The Latest Coronavirus Vaccine Is Being Tested In Brazil

Brazil has the second-highest number of coronavirus cases and deaths after the US.
Tuesday 30 June 2020
Researchers in Brazil have begun administering an experimental coronavirus vaccine developed by Oxford University to volunteers. Photo: AFP

The race to find a vaccine for COVID-19 is still on and while some countries like China have made some progress, it’s Brazil who is the latest country to begin testing a vaccine developed together with pharmaceuticals group AstraZeneca. It is one of the most promising of the dozens that researchers worldwide are rushing to test and bring to market. The ChAdOx1 nCoV-19 vaccine it is already being tested in volunteers in Britain, and will be administered in South Africa, as well.

The Federal University of Sao Paulo (UNIFESP), which is coordinating the study in Brazil, said in a statement its researchers had begun issuing the first doses last week to health workers with a high likelihood of coming into contact with the new coronavirus, including doctors, nurses and ambulance drivers. Researchers “began triaging volunteers Saturday following the protocols established for the study.

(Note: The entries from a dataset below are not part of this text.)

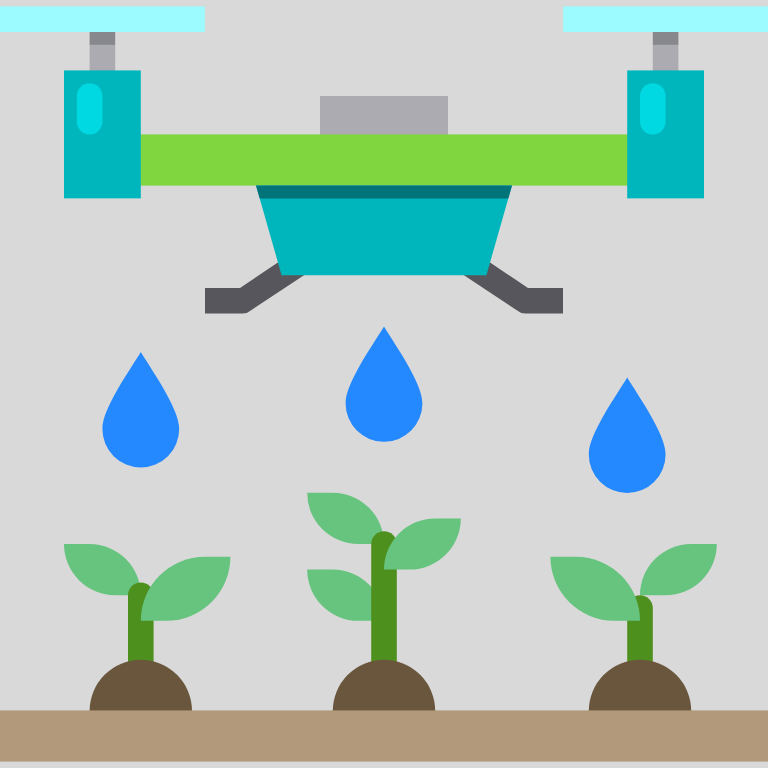
<!DOCTYPE html>
<html lang="en">
<head>
<meta charset="utf-8">
<title>Drone watering seedlings</title>
<style>
:root {
  --sky: #d9d9d9;
  --rotor: #9cfbff;
  --metal: #acabb1;
  --metal-dark: #87888c;
  --teal: #00b6bd;
  --teal-light: #00d9e1;
  --teal-dark: #007479;
  --arm: #80d63e;
  --skid: #57565c;
  --water: #2488ff;
  --leaf: #66c47f;
  --stem: #4e901e;
  --mound: #69563c;
  --soil: #b2997b;
}
html, body { margin: 0; background: var(--sky); }
body { width: 768px; height: 768px; overflow: hidden; }
svg { display: block; }
.rotor { fill: var(--rotor); }
.metal { fill: var(--metal); }
.metal-dark { fill: var(--metal-dark); }
.teal { fill: var(--teal); }
.teal-light { fill: var(--teal-light); }
.teal-dark { fill: var(--teal-dark); }
.arm { fill: var(--arm); }
.skid { fill: var(--skid); }
.water { fill: var(--water); }
.leaf { fill: var(--leaf); }
.stem { fill: var(--stem); }
.mound { fill: var(--mound); }
.soil { fill: var(--soil); }
</style>
</head>
<body>
<svg width="768" height="768" viewBox="0 0 768 768" role="img" aria-label="A drone drops water on three seedlings">
  <defs>
    <g id="motor">
      <rect class="metal" x="25.6" y="44" width="25.6" height="27"/>
      <rect class="metal-dark" x="25.6" y="32" width="25.6" height="12.8"/>
      <rect class="teal" y="70.4" width="76.8" height="128"/>
      <rect class="teal-light" x="12.8" y="83.2" width="25.6" height="51.2" rx="12.8"/>
    </g>
    <path id="skid" class="skid" d="M205 288H240L292 253L318 266L250 311Q247 313.6 243 313.6H205Z"/>
    <path id="drop" class="water" d="M0 0C-10 17 -38.4 56 -38.4 77A38.4 38.4 0 0 0 38.4 77C38.4 56 10 17 0 0Z"/>
    <path id="leaf-small" class="leaf" d="M0 0H25.6A51.2 51.2 0 0 1 76.8 51.2H51.2A51.2 51.2 0 0 1 0 0Z"/>
    <path id="leaf-large" class="leaf" d="M0 0H25.6A64 64 0 0 1 89.6 64H64A64 64 0 0 1 0 0Z"/>
    <path id="mound" class="mound" d="M-51.2 711A51.2 51.2 0 0 1 51.2 711Z"/>
  </defs>

  <g id="drone">
    <rect class="rotor" y="6.4" width="204.8" height="25.6"/>
    <rect class="rotor" x="563.2" y="6.4" width="204.8" height="25.6"/>
    <rect class="metal" x="320" y="96" width="128" height="39"/>
    <rect class="arm" x="140" y="134.4" width="488" height="51.2"/>
    <use href="#motor" x="64"/>
    <use href="#motor" x="627.2"/>
    <use href="#skid"/>
    <use href="#skid" transform="translate(768 0) scale(-1 1)"/>
    <polygon class="teal" points="256,185.6 512,185.6 486.4,275.2 281.6,275.2"/>
    <polygon class="teal-dark" points="256,185.6 512,185.6 508.3,198.4 259.7,198.4"/>
  </g>

  <g id="water-drops">
    <use href="#drop" x="140.8" y="352"/>
    <use href="#drop" x="384" y="326.4"/>
    <use href="#drop" x="627.2" y="377.6"/>
  </g>

  <g id="seedling-left">
    <use href="#leaf-small" x="64" y="544"/>
    <rect class="stem" x="128" y="582.4" width="25.6" height="100" rx="12.8"/>
    <use href="#leaf-large" transform="translate(230.4 556.8) scale(-1 1)"/>
    <use href="#mound" x="140.8"/>
  </g>

  <g id="seedling-middle">
    <use href="#leaf-small" x="307.2" y="492.8"/>
    <use href="#leaf-small" x="307.2" y="569.6"/>
    <rect class="stem" x="371.2" y="531.2" width="25.6" height="150" rx="12.8"/>
    <use href="#leaf-small" transform="translate(460.8 518.4) scale(-1 1)"/>
    <use href="#mound" x="384"/>
  </g>

  <g id="seedling-right">
    <use href="#leaf-small" transform="translate(716.8 544) scale(-1 1)"/>
    <rect class="stem" x="627.2" y="595.2" width="25.6" height="88" rx="12.8"/>
    <use href="#leaf-large" x="550.4" y="556.8"/>
    <use href="#mound" x="640"/>
  </g>

  <rect id="ground" class="soil" y="710.4" width="768" height="51.2"/>
</svg>
</body>
</html>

Participants must test negative for SARS-CoV-2, the virus that causes COVID-19,” the university said in a statement. “Starting Tuesday, volunteers with a negative blood test were administered the vaccine.”

 

The first doses of the vaccine have been issued to health workers with a high likelihood of coming into contact with COVID-19. Photo: istock

 

Volunteers must be between 18 and 55 years old and work “on the front line” of the pandemic at the Sao Paulo-UNIFESP Hospital, it said.

Brazil’s acting health minister, Eduardo Pazuello, said that the country was close to signing a contract to be able to produce the vaccine domestically. The vaccine will be administered to 2,000 volunteers, all in Brazil.

Brazil was selected because it is one of the countries where the virus is spreading fastest. It has the second-highest caseload and death toll worldwide after the United States, with more than 1.1 million people infected and 52,000 killed so far. Experts say under-testing in the country of 212 million people means the real numbers are probably much higher.

According to Oxford, more than 4,000 participants are enrolled in the clinical trial in Britain, with another 10,000 due to be recruited.